One of Cojocaru’s greatest roles is Aurora, and she imported it into “Don Quixote,” linking the two heroines’ vision scenes. The obligatory ballet blanc in American Ballet Theatre’s version of “Don Quixote” is typically for virtuoso ballerinas a bridge between the bravura numbers of Acts 1 and 3. But Cojocaru infused the vision with Aurora’s touchstones – as she hovered suspended in attitude, you saw the similar pose from the Rose Adagio.
Unsurpringly, Cojocaru isn’t a typical Kitri. She’s not a hell-raiser. She treated the Don with respect and without ridicule. She was more hurt than incensed when Basilio flirted with her friends. During his comic suicide attempt in Act 2, when he stole a kiss as he faked his death, she decided the wine she brought him would be better off drunk by her. She’s witty, sometimes silly and often mischievous, but sweetly moral. If her characterization falls into any lineage, it would be comic heroines such as Elizabeth Bennet rather than Swanilda.
It probably couldn’t be any other way. Cojocaru doesn’t have the sheer force of a Kitri exemplar like Natalia Osipova. She shaded it to emphasize her strengths. In her Act 1 variation where she kicked her legs up in temps de flèches, the step was about the height of the extension, rather than height of the jump.
Still, Kitri is a show piece, and Cojocaru pulled out the stops in Act 3, but using her lightness for acrobatics rather than power. When Jose Manuel Carreño pressed her overhead, she let go completely, and he tossed her an extra revolution in another trick. Her solo in the grand pas was different, eschewing the standard pas de chevals, and neither harder nor simpler, but with turns and other steps that look better on her. And by the final jétés, she was soaring.
Cojocaru and Carreño were not a sympathetic partnership. He seemed to have trouble intuiting when she was done turning, assisting her too early or too late. He is a human forklift, though, and she is light. He pressed her overhead and held her with one hand; she extended her leg up beyond 180 degrees partially for stability and partially because they could.
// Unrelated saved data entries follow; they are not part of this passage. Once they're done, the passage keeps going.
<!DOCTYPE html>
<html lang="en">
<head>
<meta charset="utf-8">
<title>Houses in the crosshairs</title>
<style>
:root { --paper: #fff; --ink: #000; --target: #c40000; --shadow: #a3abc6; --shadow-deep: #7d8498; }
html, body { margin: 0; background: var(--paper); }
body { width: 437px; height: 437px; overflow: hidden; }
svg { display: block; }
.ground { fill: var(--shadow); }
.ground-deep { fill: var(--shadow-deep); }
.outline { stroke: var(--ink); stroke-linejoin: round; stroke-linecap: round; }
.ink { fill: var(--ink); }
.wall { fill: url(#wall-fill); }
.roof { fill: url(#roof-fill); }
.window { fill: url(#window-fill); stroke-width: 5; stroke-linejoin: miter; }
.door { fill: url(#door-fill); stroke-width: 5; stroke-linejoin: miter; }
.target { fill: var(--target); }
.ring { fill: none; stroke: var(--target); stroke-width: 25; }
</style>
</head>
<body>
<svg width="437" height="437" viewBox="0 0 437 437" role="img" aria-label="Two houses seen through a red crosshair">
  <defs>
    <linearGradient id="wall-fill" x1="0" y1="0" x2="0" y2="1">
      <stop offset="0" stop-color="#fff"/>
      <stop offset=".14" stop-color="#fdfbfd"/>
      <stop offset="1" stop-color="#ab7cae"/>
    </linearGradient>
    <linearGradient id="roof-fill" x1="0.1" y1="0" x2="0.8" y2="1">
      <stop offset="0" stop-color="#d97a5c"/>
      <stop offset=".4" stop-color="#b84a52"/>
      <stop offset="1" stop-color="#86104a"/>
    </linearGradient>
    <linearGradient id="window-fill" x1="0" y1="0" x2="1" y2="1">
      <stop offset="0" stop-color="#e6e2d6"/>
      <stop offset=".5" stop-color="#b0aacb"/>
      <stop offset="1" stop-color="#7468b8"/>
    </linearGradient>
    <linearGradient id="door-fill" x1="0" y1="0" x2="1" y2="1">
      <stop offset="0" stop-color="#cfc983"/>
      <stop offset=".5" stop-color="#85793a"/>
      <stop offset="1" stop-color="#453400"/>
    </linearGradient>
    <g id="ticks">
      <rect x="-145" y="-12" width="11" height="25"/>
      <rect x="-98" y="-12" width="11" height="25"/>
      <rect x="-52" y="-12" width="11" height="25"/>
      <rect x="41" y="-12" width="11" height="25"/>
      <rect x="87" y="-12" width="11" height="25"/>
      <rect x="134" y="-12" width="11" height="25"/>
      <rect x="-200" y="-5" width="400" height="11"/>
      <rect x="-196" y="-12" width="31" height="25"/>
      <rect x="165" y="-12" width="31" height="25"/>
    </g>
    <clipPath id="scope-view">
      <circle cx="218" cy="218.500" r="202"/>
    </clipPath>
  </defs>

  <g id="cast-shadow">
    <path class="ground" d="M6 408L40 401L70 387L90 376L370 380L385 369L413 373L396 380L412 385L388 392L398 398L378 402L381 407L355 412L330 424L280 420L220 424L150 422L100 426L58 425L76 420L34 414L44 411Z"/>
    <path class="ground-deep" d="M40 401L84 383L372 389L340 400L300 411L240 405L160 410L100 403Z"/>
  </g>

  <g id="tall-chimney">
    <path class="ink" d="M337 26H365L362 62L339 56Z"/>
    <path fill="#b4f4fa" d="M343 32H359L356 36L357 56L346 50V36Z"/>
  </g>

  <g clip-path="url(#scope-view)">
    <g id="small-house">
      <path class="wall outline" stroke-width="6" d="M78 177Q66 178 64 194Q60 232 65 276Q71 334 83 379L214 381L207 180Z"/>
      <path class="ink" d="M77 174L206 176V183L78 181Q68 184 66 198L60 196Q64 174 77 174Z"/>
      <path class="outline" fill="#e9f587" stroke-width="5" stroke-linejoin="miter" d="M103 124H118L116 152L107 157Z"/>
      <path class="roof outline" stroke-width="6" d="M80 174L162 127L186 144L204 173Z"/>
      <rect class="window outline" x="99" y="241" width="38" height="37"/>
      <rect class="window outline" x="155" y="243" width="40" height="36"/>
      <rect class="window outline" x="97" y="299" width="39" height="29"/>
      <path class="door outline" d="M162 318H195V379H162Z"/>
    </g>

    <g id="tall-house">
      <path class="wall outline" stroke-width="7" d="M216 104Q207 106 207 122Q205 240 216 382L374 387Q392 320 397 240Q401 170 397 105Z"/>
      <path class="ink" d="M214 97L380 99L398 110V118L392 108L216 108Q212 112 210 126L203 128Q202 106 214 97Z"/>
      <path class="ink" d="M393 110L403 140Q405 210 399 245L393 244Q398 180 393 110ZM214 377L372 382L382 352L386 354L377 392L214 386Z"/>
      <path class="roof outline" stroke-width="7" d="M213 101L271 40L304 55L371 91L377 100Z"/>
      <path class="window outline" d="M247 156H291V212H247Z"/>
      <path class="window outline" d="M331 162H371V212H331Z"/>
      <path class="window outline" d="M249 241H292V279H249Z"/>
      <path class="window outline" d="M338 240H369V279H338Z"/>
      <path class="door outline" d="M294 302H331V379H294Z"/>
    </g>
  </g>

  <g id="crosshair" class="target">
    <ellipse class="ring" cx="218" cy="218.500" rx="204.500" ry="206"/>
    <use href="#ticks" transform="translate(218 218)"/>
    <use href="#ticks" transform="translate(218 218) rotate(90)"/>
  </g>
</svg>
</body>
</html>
The production, staged in ’95 by Kevin MacKenzie and Susan Jones, is based on the standard Petipa-Gorsky version. If it isn’t the Russo-Spanish monument to joyous vulgarity that the Bolshoi does better than anyone, it’s respectable. It could use freshening around the edges, though, particularly in supporting roles. The male corps was ragged in their toreador dances. Gennadi Saveliev went in for Sascha Radetsky as their leader Espada; it was a ragged performance that looked like he learned he was dancing a half-hour before curtain. Maria Riccetto, who doubled as Mercedes and Queen of the Dryads, had trouble with her Italian fouettes. Amour is a sugary role, and Yuriko Kajiya was saccharine.
There were brighter spots. Julio Bragado-Young played the also-ran suitor Gamache as dryly funny instead of a functionary from The Ministry of Silly Walks. He and Isaac Stappas as Kitri’s father Lorenzo reconciled easily after Basilio’s ruse. It fit with Cojocaru’s lighter reading that avoided farce in favor of wit and gentility.
copyright © 2011 by Leigh Witchel
Photo by Gene Schiavone, Alina Cojocaru in “Don Quixote.”